Posts Tagged ‘Biological Theory’
I was greatly saddened last month to be informed of the death of Werner Callebaut, Scientific Director of the Konrad Lorenz Institute, Editor-in-Chief of the journal Biological Theory published by Springer, Co-editor of the Vienna book series in Theoretical Biology published by MIT Press, and at the time of his death, President of the International Society for the History, Philosophy and Social Studies of Biology.
I have been trying to remember when I first met Werner. I clearly remember the actual conversation and I believe it probably was at the ISHPSSB (ishkakibble to insiders) meetings at Oaxaca, Mexico in 1999. At a coffee break he came up to me and said “you’re Marion Blute” and to my astonishment he began talking about a paper I had published on “Sociocultural Evolution: An Untried Theory” in Behavioral Science in 1979 based on part of my PhD thesis!

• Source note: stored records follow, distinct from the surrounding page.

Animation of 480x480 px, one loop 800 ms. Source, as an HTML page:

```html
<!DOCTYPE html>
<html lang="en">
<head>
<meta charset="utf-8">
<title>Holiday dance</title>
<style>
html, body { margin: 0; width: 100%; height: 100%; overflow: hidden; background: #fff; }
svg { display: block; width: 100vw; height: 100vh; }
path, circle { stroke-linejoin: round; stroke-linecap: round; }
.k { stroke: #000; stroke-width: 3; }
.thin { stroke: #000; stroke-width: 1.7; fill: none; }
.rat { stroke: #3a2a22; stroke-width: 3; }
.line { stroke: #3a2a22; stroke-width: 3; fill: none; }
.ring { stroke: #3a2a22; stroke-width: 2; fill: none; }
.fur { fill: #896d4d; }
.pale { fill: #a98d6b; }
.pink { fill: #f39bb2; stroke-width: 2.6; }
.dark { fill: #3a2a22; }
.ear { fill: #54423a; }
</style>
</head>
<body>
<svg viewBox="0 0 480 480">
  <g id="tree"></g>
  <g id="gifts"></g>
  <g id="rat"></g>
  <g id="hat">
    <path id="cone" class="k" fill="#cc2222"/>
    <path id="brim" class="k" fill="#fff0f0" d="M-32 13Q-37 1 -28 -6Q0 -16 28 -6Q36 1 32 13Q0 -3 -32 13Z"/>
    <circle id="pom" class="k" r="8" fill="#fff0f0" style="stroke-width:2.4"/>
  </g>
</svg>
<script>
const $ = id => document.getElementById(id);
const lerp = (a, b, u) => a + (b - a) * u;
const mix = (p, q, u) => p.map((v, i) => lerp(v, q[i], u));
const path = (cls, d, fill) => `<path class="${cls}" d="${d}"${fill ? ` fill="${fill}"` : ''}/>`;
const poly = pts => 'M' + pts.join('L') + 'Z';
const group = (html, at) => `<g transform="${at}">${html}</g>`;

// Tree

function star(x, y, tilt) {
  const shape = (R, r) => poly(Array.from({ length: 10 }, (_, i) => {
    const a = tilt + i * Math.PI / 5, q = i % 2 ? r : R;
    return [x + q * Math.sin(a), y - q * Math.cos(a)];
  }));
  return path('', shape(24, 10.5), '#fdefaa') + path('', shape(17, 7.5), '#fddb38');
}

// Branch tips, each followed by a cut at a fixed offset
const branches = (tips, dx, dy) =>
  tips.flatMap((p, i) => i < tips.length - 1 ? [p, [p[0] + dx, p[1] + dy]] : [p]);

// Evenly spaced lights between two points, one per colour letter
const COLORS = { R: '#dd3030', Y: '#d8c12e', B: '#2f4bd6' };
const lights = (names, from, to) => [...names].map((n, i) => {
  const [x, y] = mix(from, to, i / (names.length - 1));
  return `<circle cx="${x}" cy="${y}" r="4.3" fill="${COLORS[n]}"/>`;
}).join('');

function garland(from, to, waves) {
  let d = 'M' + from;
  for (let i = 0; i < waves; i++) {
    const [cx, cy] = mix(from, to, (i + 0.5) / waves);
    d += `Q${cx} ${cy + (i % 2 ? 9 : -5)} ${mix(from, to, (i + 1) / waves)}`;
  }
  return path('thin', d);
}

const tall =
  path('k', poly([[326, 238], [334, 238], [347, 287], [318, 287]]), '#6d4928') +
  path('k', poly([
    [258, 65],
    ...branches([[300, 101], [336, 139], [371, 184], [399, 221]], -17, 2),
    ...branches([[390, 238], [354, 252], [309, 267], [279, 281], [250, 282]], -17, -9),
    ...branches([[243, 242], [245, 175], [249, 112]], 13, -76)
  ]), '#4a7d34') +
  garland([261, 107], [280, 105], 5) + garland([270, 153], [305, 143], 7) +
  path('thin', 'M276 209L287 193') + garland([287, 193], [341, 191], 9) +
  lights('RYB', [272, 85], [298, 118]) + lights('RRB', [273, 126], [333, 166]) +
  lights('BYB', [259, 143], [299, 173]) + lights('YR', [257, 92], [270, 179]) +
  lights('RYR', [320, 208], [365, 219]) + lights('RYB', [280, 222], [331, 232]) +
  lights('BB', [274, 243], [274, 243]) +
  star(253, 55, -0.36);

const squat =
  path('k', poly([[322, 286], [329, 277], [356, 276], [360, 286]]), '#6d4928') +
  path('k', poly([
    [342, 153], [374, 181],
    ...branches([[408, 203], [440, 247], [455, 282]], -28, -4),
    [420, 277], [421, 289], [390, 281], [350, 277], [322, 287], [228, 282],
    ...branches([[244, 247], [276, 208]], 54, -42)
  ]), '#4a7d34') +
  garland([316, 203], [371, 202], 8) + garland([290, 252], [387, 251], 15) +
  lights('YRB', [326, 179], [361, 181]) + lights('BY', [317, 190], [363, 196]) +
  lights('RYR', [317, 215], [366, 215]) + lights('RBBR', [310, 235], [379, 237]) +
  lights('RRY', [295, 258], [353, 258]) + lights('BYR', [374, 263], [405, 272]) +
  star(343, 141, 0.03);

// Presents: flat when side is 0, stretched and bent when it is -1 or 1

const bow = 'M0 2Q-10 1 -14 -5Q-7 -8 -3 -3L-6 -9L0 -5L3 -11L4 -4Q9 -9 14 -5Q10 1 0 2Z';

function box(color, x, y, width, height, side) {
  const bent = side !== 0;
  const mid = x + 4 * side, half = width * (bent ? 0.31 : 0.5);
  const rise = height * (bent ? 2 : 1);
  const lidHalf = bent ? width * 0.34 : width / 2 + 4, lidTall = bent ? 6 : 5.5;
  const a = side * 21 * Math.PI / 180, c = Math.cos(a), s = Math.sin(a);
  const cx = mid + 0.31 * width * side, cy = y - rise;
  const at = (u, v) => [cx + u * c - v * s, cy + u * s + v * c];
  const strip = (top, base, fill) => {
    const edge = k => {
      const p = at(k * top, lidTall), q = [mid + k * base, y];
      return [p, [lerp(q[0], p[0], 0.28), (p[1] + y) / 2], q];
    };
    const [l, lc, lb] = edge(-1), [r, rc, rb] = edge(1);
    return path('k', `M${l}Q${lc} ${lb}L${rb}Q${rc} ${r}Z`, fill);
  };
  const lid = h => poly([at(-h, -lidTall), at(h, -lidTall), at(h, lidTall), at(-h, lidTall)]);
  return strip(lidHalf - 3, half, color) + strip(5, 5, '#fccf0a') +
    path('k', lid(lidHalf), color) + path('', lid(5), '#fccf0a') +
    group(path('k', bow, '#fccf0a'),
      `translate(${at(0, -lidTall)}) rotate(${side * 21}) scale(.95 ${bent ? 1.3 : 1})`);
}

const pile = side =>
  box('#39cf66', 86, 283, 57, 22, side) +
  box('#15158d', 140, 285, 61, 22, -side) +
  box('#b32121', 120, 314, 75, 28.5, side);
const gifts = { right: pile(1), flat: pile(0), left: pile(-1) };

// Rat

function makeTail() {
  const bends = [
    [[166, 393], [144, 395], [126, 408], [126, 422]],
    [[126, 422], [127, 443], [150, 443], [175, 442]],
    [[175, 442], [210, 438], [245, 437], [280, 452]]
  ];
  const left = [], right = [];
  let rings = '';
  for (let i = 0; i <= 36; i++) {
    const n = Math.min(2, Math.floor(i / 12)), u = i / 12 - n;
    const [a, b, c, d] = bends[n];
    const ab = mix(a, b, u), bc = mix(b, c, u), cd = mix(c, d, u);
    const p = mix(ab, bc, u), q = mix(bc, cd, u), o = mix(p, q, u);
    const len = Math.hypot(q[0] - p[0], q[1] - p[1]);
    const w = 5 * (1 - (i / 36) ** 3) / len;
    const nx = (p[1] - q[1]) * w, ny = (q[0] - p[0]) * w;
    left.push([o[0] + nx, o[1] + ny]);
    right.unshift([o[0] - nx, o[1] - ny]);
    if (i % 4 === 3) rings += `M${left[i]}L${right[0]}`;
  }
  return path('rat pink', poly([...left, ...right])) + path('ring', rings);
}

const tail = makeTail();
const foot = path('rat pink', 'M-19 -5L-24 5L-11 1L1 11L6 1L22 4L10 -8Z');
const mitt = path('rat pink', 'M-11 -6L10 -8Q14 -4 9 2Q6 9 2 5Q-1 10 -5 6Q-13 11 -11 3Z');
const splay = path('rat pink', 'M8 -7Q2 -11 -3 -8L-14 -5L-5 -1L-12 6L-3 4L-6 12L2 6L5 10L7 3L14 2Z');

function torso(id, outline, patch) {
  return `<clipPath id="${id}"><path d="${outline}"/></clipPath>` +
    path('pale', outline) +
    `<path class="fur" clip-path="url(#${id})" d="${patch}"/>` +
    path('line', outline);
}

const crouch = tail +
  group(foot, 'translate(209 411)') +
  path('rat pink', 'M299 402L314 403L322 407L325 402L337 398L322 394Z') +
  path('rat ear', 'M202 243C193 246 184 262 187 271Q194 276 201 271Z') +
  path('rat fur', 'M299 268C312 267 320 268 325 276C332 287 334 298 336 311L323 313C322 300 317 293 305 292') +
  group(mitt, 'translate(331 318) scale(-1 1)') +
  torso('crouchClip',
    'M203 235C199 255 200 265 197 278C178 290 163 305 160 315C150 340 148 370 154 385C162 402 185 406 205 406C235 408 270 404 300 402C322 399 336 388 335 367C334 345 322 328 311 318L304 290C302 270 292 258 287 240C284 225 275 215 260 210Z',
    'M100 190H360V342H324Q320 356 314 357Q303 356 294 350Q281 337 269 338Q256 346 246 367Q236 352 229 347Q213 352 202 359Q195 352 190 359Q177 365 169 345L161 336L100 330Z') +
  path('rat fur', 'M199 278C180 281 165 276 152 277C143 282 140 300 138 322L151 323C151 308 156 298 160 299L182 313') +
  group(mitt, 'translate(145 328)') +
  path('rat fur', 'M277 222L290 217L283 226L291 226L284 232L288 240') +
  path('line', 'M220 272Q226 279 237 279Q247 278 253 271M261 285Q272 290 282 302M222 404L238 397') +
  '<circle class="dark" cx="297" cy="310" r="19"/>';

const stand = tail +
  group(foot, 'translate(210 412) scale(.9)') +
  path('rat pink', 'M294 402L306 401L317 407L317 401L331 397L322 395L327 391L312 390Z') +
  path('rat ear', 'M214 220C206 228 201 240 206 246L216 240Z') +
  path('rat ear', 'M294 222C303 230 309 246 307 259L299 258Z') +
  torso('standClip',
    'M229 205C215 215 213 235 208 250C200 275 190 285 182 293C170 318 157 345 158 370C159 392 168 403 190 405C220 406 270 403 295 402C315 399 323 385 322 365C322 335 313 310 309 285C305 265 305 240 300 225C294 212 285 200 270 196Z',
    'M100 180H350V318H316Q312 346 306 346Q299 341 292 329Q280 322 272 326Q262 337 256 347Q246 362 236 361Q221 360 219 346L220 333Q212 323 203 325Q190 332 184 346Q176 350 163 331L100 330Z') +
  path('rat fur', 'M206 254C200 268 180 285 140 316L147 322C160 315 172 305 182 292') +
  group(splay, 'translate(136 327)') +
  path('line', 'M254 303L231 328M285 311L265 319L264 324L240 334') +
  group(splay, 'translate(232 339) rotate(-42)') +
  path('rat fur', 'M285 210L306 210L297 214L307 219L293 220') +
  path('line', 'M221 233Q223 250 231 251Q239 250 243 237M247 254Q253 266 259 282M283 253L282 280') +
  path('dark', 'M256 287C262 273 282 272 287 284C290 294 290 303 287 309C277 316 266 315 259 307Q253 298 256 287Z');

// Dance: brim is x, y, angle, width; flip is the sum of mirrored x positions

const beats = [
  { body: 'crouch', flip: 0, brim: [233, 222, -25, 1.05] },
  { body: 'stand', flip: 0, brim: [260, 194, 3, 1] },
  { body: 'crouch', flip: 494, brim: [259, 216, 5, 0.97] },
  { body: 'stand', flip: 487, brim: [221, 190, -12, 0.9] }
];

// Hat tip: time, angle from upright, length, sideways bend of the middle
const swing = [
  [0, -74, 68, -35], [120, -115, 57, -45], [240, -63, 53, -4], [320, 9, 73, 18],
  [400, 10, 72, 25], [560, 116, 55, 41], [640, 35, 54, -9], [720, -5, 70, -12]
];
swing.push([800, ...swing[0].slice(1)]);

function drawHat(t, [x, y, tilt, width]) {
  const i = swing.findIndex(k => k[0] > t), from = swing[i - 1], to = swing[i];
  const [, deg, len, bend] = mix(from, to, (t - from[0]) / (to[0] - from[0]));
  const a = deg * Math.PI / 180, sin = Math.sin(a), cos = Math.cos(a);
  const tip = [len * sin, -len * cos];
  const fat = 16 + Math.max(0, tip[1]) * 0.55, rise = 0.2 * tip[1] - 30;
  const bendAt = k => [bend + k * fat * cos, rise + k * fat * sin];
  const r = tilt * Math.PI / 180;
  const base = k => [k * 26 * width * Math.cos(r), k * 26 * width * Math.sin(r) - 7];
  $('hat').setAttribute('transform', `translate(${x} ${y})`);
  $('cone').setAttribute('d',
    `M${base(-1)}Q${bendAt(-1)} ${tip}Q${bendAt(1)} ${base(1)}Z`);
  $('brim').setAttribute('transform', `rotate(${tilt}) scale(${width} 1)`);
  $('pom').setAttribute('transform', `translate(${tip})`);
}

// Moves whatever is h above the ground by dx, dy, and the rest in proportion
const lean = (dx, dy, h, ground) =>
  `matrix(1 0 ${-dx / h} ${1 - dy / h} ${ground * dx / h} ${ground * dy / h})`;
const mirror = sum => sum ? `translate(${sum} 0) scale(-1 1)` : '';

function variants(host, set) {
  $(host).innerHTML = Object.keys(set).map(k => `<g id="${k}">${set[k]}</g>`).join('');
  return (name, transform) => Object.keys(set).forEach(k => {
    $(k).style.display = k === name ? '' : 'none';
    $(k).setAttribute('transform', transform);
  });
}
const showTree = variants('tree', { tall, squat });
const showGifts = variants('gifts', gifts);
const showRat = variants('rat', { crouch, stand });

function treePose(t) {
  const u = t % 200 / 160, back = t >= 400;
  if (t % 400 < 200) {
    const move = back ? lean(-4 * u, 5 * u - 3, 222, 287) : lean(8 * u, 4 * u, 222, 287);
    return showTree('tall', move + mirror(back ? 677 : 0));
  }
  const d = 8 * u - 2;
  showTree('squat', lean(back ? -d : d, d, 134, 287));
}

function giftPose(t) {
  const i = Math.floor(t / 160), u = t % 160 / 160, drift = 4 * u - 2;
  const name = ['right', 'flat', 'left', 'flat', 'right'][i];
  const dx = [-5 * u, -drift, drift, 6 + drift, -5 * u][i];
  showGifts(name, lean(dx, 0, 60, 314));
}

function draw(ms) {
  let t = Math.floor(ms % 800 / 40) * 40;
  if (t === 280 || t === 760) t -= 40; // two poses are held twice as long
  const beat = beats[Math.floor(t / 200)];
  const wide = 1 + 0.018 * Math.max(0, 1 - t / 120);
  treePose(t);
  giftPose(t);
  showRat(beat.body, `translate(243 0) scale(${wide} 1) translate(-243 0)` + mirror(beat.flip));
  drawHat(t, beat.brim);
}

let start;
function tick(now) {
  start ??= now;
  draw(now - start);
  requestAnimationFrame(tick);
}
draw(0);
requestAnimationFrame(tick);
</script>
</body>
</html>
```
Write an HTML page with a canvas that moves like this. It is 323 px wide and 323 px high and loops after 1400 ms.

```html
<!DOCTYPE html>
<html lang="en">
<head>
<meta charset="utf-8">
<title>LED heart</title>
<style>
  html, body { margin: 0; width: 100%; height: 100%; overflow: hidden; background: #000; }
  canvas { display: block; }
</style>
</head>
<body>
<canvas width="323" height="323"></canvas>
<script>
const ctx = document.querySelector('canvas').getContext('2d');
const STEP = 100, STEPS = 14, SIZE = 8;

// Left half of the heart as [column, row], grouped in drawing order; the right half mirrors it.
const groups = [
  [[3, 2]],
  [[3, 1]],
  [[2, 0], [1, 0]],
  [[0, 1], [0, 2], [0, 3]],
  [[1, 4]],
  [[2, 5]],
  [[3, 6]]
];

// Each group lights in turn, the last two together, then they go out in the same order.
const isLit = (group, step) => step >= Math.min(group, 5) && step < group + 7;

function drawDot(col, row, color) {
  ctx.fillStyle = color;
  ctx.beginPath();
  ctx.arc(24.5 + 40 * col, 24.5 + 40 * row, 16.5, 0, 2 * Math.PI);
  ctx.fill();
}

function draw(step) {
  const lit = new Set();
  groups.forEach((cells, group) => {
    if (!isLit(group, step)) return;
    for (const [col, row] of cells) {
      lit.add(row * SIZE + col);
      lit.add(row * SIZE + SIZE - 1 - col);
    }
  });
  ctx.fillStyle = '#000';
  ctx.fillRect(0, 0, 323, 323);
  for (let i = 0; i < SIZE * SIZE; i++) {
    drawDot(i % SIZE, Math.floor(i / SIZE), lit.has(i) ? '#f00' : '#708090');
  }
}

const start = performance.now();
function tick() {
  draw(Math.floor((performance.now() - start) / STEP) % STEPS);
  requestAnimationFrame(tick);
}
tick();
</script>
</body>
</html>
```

I looked down at his name tag and exclaimed “Ah, Werner Callebaut”, your book is my favourite book in the philosophy of science” and it was. The book was Werner’s “Taking the Naturalistic Turn: How Real Philosophy of Science is Done” (1993). As a sociologist I had loved the way he had studied the philosophy of science (specifically of biology) by analyzing texts and interviewing theorists. The subtitle of his book had been a playful reference to debates over realism and relativism in philosophy and the title as a whole drew attention to the fact that he was studying science studies empirically – i.e. doing “real” philosophy. Unbeknownst to Werner, I long had the idea of replicating something of his study and finally got around to it a decade later with a graduate student, Paul Armstrong. We analyzed texts and interviewed some philosophers and others who had put forward general theories of the scientific process and published the results it in Perspectives on Science in 2011. One of my great satisfactions as an academic was the pleasure I gave Werner in talking about some extensions of that work at the ISH meeting in Cleveland in 2011. He sat in the front row with a big grin on his face – so pleased that his classic continued to bear fruit.
We had many interactions over the years both in person and via e-mail. We disagreed about systems theory but were both admirers of Donald Campbell. I remarked to him once that a lot of the conceptual analyses that philosophers of science engage in at ISHPSSB and elsewhere are scientifically useful and important and he agreed, adding that was why he was attempting to start a journal. I helped him out with Biological Theory, particularly in the early days, with some refereeing and other things, published a few pieces in the journal, and have remained on the editorial board and later the editorial advisory board to this day. I spent a pleasant afternoon at KLI after the Vienna meetings in 2003. In 2008 he wanted me to come and finish my book there, but with the books and papers I had accumulated for the work over the years, I decided it was impractical. In 2010 we discussed organizing a colloquia on the evolution of anisogamy (the foundations of the biological theory of gender differences and relations) which his board quickly approved but then we caught wind of a book to be published including articles by most of the people we would have invited so decided to scrap the project. Instead, I wrote an article on the topic and published it in Biological Theory in 2013.
This spring in the course of communicating about a book review he wanted me to do, he sent me a long e-mail about all the things he had been up to. He was so pleased that the new KLI building was more or less complete – at least the large, noisy crane had finally been dismantled! I read his article on scientific perspectivism that he sent with pleasure and true to his habit, which he said he had inherited from Donald Campbell, whatever I sent him he broadcast to anyone he thought would be interested. I was on the ISHPSSB nominations committee when Werner was nominated as President. Although enthusiastic, I wondered whether anyone could really handle managing KLI, the journal, the book series and the society all at once. But sure enough he assembled the biggest group of people to work on various committees for ISH that we have ever had. And this is the point. Werner was not only an accomplished intellectual in the traditional sense of broad-ranging interests, but also a great colleague and a superb networker. It is going to take a minimum of at least four people to replace him functionally, but he will never be replaced to his friends.